“Look at me with my cat, Tiggles. I keep a box of his shit in my house!”

“Well, I,” Jefferson stumbled. “Huh.”

Franklin spun, “You fuck her yet?”

“Excuse me?”

“Sally,” Franklin said. “You fuck her yet?”

“Mithtur Fronklen,” the boy with an oaken grill clacked.

“Who the hell is that!?” Jefferson squawked.

“Ah, you haven’t met Washington’s translator, have you? Jefferson meet…uh…well his name’s not important.”

The boy sulked.

“Why does he have wood teeth? I thought that was all a Satanist conspiracy?”

“Who knew,” Franklin continued, ignoring Jefferson, “that the Braddock Expedition would bring about the greatest alliance in human history? That one young soldier who rode back to find the survivors would witness their landing – a fallen meteorite which brought the Reptilians to our solar system?”

“This is Washington’s translator? Why are his teeth gone?”

“Not gone,” Franklin wagged a finger at Jefferson then pointed to Washington’s brow. “Simply transplanted by Reptilian science. All the translators made certain…sacrifices to communicate with them.”

Washington flicked his tongue.

“We’ve got a whole operation going, Jefferson. Plans are in motion, and someday this shuckle-toothed ninny will be the King of America.”

“Wait, wait, did you say King of America?! I thought the entire point of the revolution was to have a land without–”

Franklin rolled his eyes, “Well yea, we won’t call him that but grow up; an executive is an executive.”

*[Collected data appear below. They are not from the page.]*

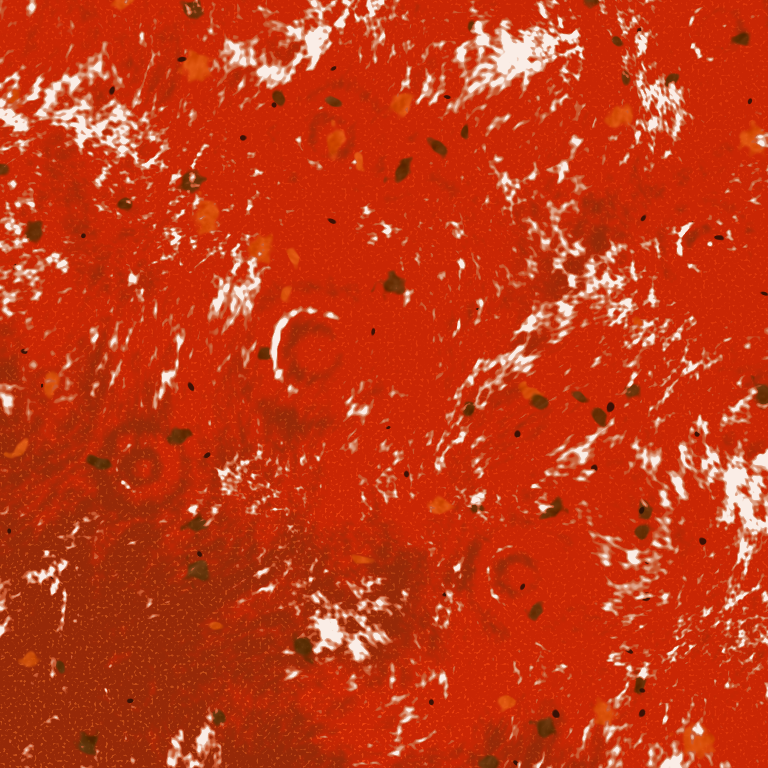
Write a three.js fragment shader that draws this texture.

```glsl
// Glossy tomato sauce with broken glints, bubble craters, herbs and pulp.
varying vec2 vUv;

vec2 hash2(vec2 p) {
  vec3 k = fract(vec3(p.xyx) * vec3(0.1031, 0.1030, 0.0973));
  k += dot(k, k.yzx + 33.33);
  return fract((k.xx + k.yz) * k.zy);
}

float corner(vec2 cell, vec2 offset) {
  return dot(hash2(cell) * 2.0 - 1.0, offset);
}

// Gradient noise, centred on zero
float noise(vec2 p) {
  vec2 i = floor(p), f = fract(p);
  vec2 u = f * f * f * (f * (f * 6.0 - 15.0) + 10.0);
  vec2 e = vec2(1.0, 0.0);
  float low = mix(corner(i, f), corner(i + e, f - e), u.x);
  float high = mix(corner(i + e.yx, f - e.yx), corner(i + 1.0, f - 1.0), u.x);
  return 2.0 * mix(low, high, u.y);
}

// Ragged, randomly turned pieces, present in a share of the grid cells
float scatter(vec2 p, float cells, float share, float size, float seed) {
  vec2 g = p * cells;
  float ragged = 1.0 + 0.45 * noise(p * 75.0 + seed);
  float mask = 0.0;
  for (int y = -1; y <= 1; y++) {
    for (int x = -1; x <= 1; x++) {
      vec2 cell = floor(g) + vec2(float(x), float(y));
      vec2 place = hash2(cell + seed);
      vec2 kind = hash2(cell + seed + 57.0);
      vec2 d = (g - cell - place) / cells;
      float turn = kind.y * 6.283;
      d = mat2(cos(turn), -sin(turn), sin(turn), cos(turn)) * d;
      d.y *= 1.0 + kind.y;
      float radius = size * (0.6 + 0.7 * place.x);
      float piece = 1.0 - smoothstep(0.6, 1.15, length(d) * ragged / radius);
      mask = max(mask, piece * step(kind.x, share));
    }
  }
  return mask;
}

void main() {
  vec2 p = vUv;

  // Surface coordinates stretched along the steep diagonal flow
  vec2 warp = vec2(noise(p * 4.0 + 3.0), noise(p * 4.0 + 19.0));
  vec2 w = p + 0.045 * warp;
  vec2 flow = vec2(dot(w, vec2(0.5, 0.87)) * 0.62, dot(w, vec2(0.87, -0.5)));

  // Patches of wrinkled surface, broken by fine worm-like detail
  float patches = noise(flow * 11.0 + 7.0) + 0.6 * noise(flow * 24.0 + 31.0);
  float detail = noise(flow * 66.0) + 0.75 * noise(w * 135.0 + 11.0);
  detail += 0.5 - 1.6 * abs(noise(flow * 42.0 + 5.0));
  float corner = 1.0 - smoothstep(0.1, 0.85, length(p * vec2(0.9, 1.1)));
  float shine = 0.58 * patches + 0.5 * detail - 0.06 - 0.15 * corner;
  shine += 0.15 * noise(p * 3.0 + 41.0);

  // Craters: calm surroundings, a glinting rim and a central spark
  float shade = 0.0;
  float glow = 0.0;
  for (int i = 0; i < 7; i++) {
    float n = float(i);
    vec2 rnd = hash2(vec2(n, 8.0));
    vec2 d = p - fract(vec2(0.41, 0.54) + n * vec2(0.755, 0.57));
    float r = i == 0 ? 0.055 : mix(0.028, 0.045, rnd.x);
    float dist = length(d) * (1.0 + 0.08 * noise(p * 14.0)) / r;
    float facing = dot(d / (length(d) + 0.001), normalize(vec2(-0.8, rnd.y - 0.5)));
    float calm = exp(-dist * dist / 5.0);
    float rim = exp(-pow((dist - 1.0) / 0.14, 2.0));
    shine -= 0.85 * calm;
    shine += rim * (0.8 + 0.4 * facing);
    shine += 1.3 * exp(-dot(d - 0.1 * r, d - 0.1 * r) / 0.00003);
    shade += 0.55 * exp(-pow((dist - 0.6) / 0.25, 2.0));
    shade += 0.35 * exp(-pow((dist - 1.7) / 0.3, 2.0));
    glow += calm;
  }

  // Red body, browner towards the lower left and in the folds
  float dark = 0.4 * noise(p * 5.0 + 23.0) + 0.9 * corner - 0.16 * detail;
  dark += 0.25 * noise(flow * 20.0 + 63.0) + shade - 0.3 * glow;
  vec3 color = mix(vec3(0.79, 0.15, 0.015), vec3(0.59, 0.16, 0.03),
                   smoothstep(0.05, 0.75, dark));
  float grain = smoothstep(0.2, 0.85, noise(p * 270.0));
  color += vec3(0.13, 0.11, 0.05) * grain * (0.6 + 0.8 * corner);

  // Pulp, herbs and pepper
  float pulp = scatter(p, 11.0, 0.2, 0.017, 3.0);
  float herbs = scatter(p, 15.0, 0.2, 0.014, 71.0);
  float pepper = scatter(p, 20.0, 0.13, 0.005, 137.0);
  color = mix(color, vec3(0.87, 0.36, 0.05) + 0.06 * detail, 0.75 * pulp);
  color = mix(color, vec3(0.29, 0.2, 0.03) + 0.05 * detail, 0.75 * herbs);
  color = mix(color, vec3(0.14, 0.05, 0.02), 0.85 * pepper);

  // Glints, from a warm halo to a white core
  color = mix(color, vec3(0.79, 0.35, 0.19), smoothstep(0.14, 0.29, shine));
  color = mix(color, vec3(0.87, 0.63, 0.52), smoothstep(0.29, 0.47, shine));
  color = mix(color, vec3(0.98, 0.93, 0.9), smoothstep(0.47, 0.62, shine));

  gl_FragColor = vec4(color, 1.0);
}
```
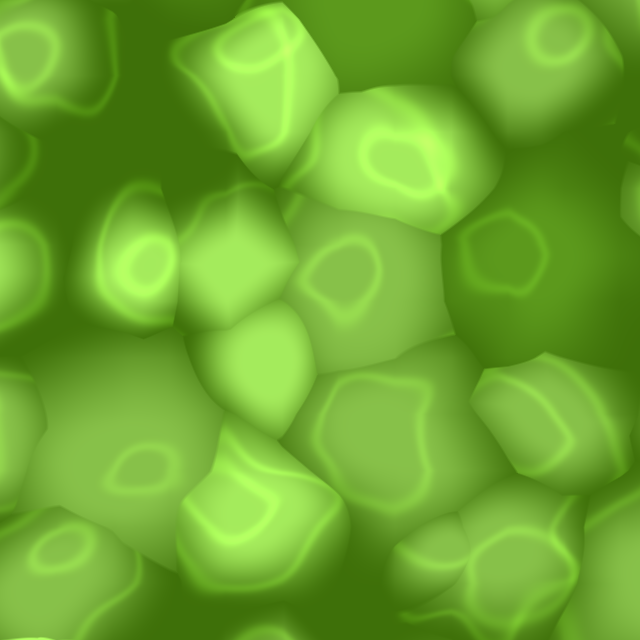
A WebGL 2 fragment shader for this background:

```glsl
#version 300 es
precision highp float;

#define CELLS 4.2
#define JITTER 0.8
#define SIZE_MIN 0.6
#define SIZE_MAX 1.4
#define EDGE_WARP 0.16
#define GLOW_INNER 0.2
#define GLOW_OUTER 0.74
#define RING_WIDTH 0.045
#define RING_GAIN 0.17
#define SEED 23

uniform vec2 u_resolution;
out vec4 fragColor;

const vec3 DARK = vec3(0.245, 0.44, 0.035);
const vec3 LEAF = vec3(0.36, 0.60, 0.11);
const vec3 PALE = vec3(0.53, 0.755, 0.285);
const vec3 BRIGHT = vec3(0.645, 0.92, 0.36);
const vec3 RING_TINT = vec3(0.6, 1.0, 0.25);

// Integer hash: three values in 0..1 per lattice point and channel
vec3 hash3(ivec2 cell, int channel) {
    uvec3 v = uvec3(ivec3(cell, channel + SEED) + 1024);
    v = v * 1664525u + 1013904223u;
    v.x += v.y * v.z; v.y += v.z * v.x; v.z += v.x * v.y;
    v ^= v >> 16u;
    v.x += v.y * v.z; v.y += v.z * v.x; v.z += v.x * v.y;
    return vec3(v >> 8u) / 16777216.0;
}

vec2 noise2(vec2 p, int channel, bool smoothed) {
    ivec2 i = ivec2(floor(p));
    vec2 f = fract(p);
    if (smoothed) f = f * f * (3.0 - 2.0 * f);
    vec2 low = mix(hash3(i, channel).xy, hash3(i + ivec2(1, 0), channel).xy, f.x);
    vec2 high = mix(hash3(i + ivec2(0, 1), channel).xy, hash3(i + 1, channel).xy, f.x);
    return mix(low, high, f.y) - 0.5;
}

// Exponent 1 gives a diamond, 2 a circle
float powerNorm(vec2 v, float exponent) {
    vec2 a = pow(abs(v) + 1e-4, vec2(exponent));
    return pow(a.x + a.y, 1.0 / exponent);
}

vec2 cellCentre(ivec2 cell) {
    return vec2(cell) + 0.5 + JITTER * (hash3(cell, 0).xy - 0.5);
}

float cellSize(ivec2 cell) {
    return mix(SIZE_MIN, SIZE_MAX, hash3(cell, 0).z);
}

float cellExponent(ivec2 cell) {
    return mix(1.0, 2.1, hash3(cell, 1).x);
}

float cellDistance(ivec2 cell, vec2 p) {
    return powerNorm(p - cellCentre(cell), cellExponent(cell)) / cellSize(cell);
}

// A thin, wobbly contour around a shifted centre
float ring(ivec2 cell, vec2 p, int channel, float radiusMin, float radiusMax) {
    vec3 h = hash3(cell, channel);
    float radius = mix(radiusMin, radiusMax, h.z);
    vec2 v = p - cellCentre(cell) - 0.5 * (h.xy - 0.5);
    v += radius * 0.6 * noise2(p * 2.6 + h.xy * 40.0, channel, true);
    float offset = (powerNorm(v, 1.6 + 0.4 * h.x) - radius) / RING_WIDTH;
    return exp(-offset * offset);
}

vec3 shadeCell(ivec2 cell, vec2 p) {
    vec3 h = hash3(cell, 2);
    vec3 peak = h.x < 0.22 ? LEAF : h.x < 0.78 ? PALE : BRIGHT;

    // Flat core fading to the dark rim
    float roundness = mix(cellExponent(cell), 2.0, h.y);
    float d = powerNorm(p - cellCentre(cell), roundness) / cellSize(cell);
    float glow = smoothstep(GLOW_OUTER, GLOW_INNER, d + 0.12 * (h.z - 0.5));
    vec3 colour = mix(DARK, peak, glow);

    // Small inner ring and wide outer contour, each on some cells
    vec3 pick = hash3(cell, 3);
    float rings = step(0.4, pick.x) * ring(cell, p, 4, 0.14, 0.32)
                + step(0.35, pick.y) * ring(cell, p, 5, 0.4, 0.85);
    return colour + RING_TINT * RING_GAIN * rings * mix(0.45, 0.7, pick.z);
}

void main() {
    vec2 p = gl_FragCoord.xy / u_resolution.y * CELLS;
    vec2 warped = p + EDGE_WARP * noise2(p * 2.7, 6, false)
                + EDGE_WARP * noise2(p * 1.3, 7, true);

    // Nearest two cells under their own metrics
    ivec2 home = ivec2(floor(warped));
    ivec2 first = home, second = home;
    float d1 = 1e3, d2 = 1e3;
    for (int y = -2; y <= 2; y++) {
        for (int x = -2; x <= 2; x++) {
            ivec2 cell = home + ivec2(x, y);
            float d = cellDistance(cell, warped);
            if (d < d1) {
                d2 = d1; second = first;
                d1 = d; first = cell;
            } else if (d < d2) {
                d2 = d; second = cell;
            }
        }
    }

    // Antialiased seam between the two
    float pixel = CELLS / u_resolution.y;
    float cover = clamp(0.5 + 0.25 * (d2 - d1) / pixel, 0.5, 1.0);
    vec3 colour = mix(shadeCell(second, warped), shadeCell(first, warped), cover);
    fragColor = vec4(colour, 1.0);
}
```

“Are those… real wood?”

“The upper jaw is pine, but I ran out of trees working on the prototypes so the lower is mostly oak.”

The boy spit out a globule of spit, blood, and splinters.

“But who knows, I gathered most of this set from my scrap heap.”

A chime rang from the factory. Franklin leapt to the window and leaned forward, pressing his face to the glass. He snapped his fingers, “Jefferson, get back to Sally and fuck her before I do it myself.”

Jefferson folded his arms. “I think I have bigger concerns than bedding my… wife’s… servant girl.”

Franklin did not look away from the window. He tapped on the glass and made a slicing motion across his throat with his finger. “Fuck her then bring your shit back here. We’ll work something out.”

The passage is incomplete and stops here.